| What you are asked to do |
Pick out all lines of the entries that include the word "mint" and copy them.

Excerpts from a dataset
Segment Open

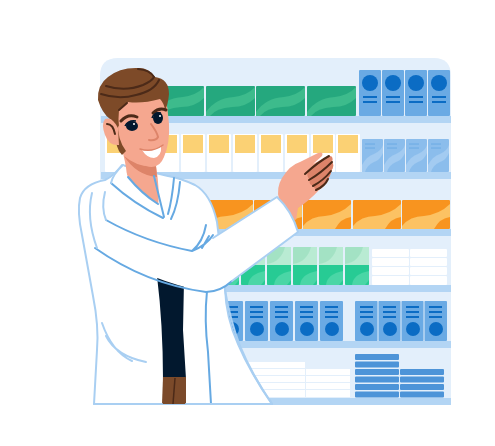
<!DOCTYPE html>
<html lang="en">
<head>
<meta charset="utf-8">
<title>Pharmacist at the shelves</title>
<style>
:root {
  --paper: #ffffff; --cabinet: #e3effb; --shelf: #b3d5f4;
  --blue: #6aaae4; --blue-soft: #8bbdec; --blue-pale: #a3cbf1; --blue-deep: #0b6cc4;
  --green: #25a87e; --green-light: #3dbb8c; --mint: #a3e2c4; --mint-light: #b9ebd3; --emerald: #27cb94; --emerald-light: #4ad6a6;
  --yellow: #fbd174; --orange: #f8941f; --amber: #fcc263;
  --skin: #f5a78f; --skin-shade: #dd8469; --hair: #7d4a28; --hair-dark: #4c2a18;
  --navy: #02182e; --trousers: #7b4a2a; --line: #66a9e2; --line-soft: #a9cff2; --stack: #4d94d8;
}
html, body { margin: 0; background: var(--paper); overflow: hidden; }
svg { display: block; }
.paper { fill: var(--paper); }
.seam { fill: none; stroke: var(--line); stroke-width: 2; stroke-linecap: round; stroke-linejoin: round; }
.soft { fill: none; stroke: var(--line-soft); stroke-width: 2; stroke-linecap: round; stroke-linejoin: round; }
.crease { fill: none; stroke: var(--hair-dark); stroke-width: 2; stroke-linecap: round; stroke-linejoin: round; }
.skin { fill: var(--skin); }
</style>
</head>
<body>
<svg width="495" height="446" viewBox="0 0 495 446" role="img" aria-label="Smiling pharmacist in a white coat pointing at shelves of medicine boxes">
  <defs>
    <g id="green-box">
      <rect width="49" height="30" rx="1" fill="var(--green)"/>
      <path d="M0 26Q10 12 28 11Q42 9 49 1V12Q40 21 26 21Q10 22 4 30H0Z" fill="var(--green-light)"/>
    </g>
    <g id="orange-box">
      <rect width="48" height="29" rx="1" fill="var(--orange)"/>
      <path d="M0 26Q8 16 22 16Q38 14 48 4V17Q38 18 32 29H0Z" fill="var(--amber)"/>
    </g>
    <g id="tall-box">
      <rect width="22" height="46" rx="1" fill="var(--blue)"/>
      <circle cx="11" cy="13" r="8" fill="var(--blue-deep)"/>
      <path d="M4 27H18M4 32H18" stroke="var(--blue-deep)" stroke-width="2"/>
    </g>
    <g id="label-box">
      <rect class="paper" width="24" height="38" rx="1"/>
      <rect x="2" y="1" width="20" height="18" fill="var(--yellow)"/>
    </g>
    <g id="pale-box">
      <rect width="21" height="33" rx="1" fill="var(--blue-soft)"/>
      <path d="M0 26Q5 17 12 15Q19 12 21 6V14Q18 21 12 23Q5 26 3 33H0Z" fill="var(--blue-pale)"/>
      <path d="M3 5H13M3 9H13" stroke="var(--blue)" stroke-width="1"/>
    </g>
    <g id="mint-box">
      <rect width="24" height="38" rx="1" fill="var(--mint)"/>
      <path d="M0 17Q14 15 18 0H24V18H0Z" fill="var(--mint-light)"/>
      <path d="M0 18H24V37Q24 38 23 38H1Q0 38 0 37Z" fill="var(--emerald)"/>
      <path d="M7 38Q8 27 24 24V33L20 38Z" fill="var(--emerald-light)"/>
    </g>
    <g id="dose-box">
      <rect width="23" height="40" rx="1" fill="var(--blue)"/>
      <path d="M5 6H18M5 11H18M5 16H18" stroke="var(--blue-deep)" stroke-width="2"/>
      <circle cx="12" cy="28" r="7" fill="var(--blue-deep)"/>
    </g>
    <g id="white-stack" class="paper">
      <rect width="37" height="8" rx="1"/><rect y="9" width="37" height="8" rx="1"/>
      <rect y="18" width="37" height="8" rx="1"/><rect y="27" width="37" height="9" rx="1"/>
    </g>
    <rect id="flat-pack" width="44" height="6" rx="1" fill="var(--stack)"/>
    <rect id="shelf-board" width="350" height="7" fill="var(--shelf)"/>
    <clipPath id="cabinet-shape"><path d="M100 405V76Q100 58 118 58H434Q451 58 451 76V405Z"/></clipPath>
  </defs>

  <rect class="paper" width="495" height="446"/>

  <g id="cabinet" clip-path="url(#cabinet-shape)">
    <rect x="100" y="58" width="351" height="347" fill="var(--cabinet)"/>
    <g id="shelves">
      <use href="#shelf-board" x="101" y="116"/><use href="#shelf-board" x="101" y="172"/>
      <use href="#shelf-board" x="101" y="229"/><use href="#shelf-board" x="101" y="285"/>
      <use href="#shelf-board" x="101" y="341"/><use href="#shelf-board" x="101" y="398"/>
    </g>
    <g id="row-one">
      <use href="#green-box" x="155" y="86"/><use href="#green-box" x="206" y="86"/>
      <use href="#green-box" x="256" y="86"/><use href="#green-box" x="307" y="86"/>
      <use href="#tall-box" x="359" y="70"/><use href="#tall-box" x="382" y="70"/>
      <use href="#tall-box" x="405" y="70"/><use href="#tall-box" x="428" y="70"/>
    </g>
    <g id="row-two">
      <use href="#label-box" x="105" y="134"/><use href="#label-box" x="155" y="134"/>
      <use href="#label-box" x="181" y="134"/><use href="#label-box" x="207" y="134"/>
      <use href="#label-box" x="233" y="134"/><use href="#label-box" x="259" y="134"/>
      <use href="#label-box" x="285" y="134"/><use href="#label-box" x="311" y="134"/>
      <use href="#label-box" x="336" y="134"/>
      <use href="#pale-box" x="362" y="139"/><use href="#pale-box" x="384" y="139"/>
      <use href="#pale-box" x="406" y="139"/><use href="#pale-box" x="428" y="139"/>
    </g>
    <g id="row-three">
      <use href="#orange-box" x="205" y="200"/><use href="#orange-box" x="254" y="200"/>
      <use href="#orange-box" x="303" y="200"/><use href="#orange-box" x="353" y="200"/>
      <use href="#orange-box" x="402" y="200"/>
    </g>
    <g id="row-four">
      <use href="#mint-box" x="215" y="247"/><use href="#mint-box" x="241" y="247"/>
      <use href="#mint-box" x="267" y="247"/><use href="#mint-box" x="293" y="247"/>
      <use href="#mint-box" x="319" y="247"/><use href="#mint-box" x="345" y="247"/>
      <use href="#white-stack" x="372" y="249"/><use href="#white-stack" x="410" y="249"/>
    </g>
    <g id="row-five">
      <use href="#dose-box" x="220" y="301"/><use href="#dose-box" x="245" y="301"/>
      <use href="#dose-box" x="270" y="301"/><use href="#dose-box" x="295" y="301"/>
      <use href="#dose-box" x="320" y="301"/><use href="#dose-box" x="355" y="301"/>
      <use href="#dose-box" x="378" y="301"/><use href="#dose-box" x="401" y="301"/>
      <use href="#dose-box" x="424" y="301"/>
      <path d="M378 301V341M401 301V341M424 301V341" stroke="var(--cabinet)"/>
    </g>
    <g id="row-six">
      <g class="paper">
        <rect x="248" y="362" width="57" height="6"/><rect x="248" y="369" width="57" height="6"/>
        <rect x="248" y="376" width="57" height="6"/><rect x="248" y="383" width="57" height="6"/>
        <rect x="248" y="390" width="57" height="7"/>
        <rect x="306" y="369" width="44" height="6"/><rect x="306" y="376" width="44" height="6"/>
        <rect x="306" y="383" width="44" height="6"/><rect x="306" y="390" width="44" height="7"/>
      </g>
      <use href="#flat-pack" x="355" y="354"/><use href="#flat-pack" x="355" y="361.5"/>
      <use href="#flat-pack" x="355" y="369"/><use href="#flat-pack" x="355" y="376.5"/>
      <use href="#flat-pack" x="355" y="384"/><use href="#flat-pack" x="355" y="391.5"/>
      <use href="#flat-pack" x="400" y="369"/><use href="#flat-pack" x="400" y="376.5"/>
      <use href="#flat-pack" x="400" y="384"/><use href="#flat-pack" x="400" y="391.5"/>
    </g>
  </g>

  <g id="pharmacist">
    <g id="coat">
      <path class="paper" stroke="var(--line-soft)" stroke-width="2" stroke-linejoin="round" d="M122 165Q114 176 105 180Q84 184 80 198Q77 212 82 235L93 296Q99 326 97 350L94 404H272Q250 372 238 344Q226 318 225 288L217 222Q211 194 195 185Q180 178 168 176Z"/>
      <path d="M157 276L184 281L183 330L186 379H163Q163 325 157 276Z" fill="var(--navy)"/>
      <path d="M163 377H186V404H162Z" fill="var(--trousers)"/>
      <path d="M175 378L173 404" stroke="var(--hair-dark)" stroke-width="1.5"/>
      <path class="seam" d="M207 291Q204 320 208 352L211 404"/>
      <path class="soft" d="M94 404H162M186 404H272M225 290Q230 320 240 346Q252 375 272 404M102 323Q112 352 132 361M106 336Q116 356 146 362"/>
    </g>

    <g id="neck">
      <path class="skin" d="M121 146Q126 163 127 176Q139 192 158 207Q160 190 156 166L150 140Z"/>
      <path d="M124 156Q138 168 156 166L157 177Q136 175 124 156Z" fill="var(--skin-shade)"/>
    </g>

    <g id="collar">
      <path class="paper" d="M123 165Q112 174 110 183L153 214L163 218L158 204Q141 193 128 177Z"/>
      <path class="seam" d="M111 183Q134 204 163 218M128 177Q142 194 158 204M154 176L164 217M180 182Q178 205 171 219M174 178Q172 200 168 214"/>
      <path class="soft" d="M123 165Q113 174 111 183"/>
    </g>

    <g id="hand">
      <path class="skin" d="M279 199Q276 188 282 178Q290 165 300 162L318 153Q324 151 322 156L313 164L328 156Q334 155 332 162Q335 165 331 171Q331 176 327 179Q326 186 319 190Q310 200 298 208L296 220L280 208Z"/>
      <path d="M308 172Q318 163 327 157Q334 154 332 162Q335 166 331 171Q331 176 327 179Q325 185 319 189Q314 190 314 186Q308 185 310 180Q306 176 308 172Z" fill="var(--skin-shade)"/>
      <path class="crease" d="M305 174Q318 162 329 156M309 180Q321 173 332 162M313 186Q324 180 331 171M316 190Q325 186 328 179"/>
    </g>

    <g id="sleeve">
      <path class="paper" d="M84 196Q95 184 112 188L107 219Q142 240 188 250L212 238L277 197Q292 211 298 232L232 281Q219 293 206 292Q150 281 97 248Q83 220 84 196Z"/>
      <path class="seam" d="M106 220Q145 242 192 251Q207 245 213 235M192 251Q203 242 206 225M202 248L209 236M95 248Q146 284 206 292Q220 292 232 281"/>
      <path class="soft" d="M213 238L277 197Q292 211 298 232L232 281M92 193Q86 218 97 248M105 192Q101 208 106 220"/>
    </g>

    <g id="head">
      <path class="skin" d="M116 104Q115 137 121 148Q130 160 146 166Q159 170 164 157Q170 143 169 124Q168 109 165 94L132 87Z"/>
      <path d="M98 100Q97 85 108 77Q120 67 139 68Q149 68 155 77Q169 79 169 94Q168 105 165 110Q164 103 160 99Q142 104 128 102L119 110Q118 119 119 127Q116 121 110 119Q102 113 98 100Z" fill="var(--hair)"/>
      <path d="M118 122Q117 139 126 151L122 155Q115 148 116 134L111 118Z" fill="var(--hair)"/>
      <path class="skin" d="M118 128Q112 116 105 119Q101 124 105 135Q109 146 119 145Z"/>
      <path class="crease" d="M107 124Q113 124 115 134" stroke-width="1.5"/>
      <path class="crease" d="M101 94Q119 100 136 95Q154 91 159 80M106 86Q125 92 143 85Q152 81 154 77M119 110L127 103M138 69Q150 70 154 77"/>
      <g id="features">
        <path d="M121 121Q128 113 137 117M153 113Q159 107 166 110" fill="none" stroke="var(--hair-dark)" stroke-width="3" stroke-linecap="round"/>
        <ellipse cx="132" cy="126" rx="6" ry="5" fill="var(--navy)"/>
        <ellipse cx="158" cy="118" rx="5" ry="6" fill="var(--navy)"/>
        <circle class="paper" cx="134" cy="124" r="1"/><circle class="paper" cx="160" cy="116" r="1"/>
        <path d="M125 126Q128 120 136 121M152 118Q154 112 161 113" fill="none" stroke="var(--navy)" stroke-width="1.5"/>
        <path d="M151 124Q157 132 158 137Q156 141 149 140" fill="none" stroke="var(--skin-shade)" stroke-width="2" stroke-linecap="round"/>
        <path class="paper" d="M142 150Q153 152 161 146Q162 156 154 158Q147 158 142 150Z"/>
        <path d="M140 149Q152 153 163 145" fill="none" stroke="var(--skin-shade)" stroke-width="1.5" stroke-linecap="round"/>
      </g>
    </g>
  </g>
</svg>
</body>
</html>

Segment Closed
Segment Open

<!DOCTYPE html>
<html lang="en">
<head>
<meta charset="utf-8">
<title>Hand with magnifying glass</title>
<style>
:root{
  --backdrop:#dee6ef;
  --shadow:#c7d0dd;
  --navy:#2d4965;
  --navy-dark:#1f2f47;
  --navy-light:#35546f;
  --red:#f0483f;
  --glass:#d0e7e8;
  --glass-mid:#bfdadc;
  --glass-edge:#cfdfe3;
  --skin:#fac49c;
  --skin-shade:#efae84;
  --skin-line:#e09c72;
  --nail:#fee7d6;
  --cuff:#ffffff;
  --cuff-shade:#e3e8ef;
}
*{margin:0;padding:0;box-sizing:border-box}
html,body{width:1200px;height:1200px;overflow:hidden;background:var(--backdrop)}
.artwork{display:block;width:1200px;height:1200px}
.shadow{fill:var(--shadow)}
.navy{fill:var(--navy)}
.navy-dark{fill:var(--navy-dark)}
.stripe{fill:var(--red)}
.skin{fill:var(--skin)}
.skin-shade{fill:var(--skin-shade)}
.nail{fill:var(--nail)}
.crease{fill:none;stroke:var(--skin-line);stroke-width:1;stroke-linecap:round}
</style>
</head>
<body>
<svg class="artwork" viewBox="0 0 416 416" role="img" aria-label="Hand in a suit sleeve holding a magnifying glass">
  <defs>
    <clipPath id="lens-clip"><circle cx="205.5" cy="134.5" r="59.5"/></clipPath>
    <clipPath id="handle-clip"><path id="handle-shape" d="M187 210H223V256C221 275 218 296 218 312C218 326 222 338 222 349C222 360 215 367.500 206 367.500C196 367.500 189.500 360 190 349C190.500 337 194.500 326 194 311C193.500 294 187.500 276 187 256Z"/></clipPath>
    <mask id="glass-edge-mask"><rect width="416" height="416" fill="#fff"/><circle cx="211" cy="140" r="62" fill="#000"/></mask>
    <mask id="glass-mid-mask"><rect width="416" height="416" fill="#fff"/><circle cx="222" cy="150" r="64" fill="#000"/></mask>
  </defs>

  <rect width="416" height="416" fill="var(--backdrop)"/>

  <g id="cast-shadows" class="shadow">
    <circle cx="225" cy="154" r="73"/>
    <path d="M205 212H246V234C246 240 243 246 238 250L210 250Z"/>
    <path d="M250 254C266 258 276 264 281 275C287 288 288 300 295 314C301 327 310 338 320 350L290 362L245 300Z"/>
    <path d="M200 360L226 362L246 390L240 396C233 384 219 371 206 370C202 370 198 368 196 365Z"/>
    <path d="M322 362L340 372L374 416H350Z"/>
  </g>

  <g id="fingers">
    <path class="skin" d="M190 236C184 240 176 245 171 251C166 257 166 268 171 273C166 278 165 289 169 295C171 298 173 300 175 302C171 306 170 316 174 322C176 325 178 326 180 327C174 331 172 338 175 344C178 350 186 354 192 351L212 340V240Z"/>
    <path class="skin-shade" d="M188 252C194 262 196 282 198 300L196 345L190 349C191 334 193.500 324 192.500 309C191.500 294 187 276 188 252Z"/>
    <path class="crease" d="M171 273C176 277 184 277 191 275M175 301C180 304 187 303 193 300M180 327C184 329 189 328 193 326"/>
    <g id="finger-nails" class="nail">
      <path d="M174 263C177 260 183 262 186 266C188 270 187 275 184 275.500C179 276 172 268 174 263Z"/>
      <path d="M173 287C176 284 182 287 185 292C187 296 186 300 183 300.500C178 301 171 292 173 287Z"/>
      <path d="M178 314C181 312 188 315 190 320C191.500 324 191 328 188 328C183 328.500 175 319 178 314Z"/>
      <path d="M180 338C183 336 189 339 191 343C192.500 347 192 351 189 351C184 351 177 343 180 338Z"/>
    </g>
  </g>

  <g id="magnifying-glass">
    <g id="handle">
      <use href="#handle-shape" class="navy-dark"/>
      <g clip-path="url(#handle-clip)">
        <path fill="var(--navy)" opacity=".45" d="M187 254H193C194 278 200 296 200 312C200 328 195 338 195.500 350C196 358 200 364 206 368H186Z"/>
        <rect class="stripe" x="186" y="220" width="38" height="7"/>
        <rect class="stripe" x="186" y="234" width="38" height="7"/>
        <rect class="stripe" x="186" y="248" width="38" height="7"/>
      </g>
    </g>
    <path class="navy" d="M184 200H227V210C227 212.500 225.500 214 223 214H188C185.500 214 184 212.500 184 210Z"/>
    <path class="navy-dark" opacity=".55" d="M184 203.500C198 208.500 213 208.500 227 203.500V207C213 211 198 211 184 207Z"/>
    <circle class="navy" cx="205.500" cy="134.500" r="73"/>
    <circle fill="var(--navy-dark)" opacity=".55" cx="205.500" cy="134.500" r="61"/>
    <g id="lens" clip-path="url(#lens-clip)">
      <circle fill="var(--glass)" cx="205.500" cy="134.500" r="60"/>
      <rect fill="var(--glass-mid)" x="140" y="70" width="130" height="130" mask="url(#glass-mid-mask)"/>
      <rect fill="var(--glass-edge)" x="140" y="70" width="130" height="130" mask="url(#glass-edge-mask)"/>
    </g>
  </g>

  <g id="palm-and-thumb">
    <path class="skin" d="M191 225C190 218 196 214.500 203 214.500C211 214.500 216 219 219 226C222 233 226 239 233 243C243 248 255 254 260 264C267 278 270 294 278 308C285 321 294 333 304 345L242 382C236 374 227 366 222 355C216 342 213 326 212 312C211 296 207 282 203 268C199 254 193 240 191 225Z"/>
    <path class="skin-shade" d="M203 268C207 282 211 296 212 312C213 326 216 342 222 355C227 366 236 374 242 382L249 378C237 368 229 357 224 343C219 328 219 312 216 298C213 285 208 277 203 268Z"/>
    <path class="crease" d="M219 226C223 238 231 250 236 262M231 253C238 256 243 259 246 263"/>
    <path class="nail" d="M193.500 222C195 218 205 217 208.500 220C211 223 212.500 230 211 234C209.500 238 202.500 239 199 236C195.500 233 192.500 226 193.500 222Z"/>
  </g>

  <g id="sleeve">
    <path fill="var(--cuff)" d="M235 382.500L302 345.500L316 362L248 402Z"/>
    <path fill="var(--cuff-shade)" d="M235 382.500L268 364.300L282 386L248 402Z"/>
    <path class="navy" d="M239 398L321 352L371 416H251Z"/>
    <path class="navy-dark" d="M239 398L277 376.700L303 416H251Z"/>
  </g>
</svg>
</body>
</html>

Segment Closed

| Exercise output |
  --green: #25a87e; --green-light: #3dbb8c; --mint: #a3e2c4; --mint-light: #b9ebd3; --emerald: #27cb94; --emerald-light: #4ad6a6;
    <g id="mint-box">
      <rect width="24" height="38" rx="1" fill="var(--mint)"/>
      <path d="M0 17Q14 15 18 0H24V18H0Z" fill="var(--mint-light)"/>
      <use href="#mint-box" x="215" y="247"/><use href="#mint-box" x="241" y="247"/>
      <use href="#mint-box" x="267" y="247"/><use href="#mint-box" x="293" y="247"/>
      <use href="#mint-box" x="319" y="247"/><use href="#mint-box" x="345" y="247"/>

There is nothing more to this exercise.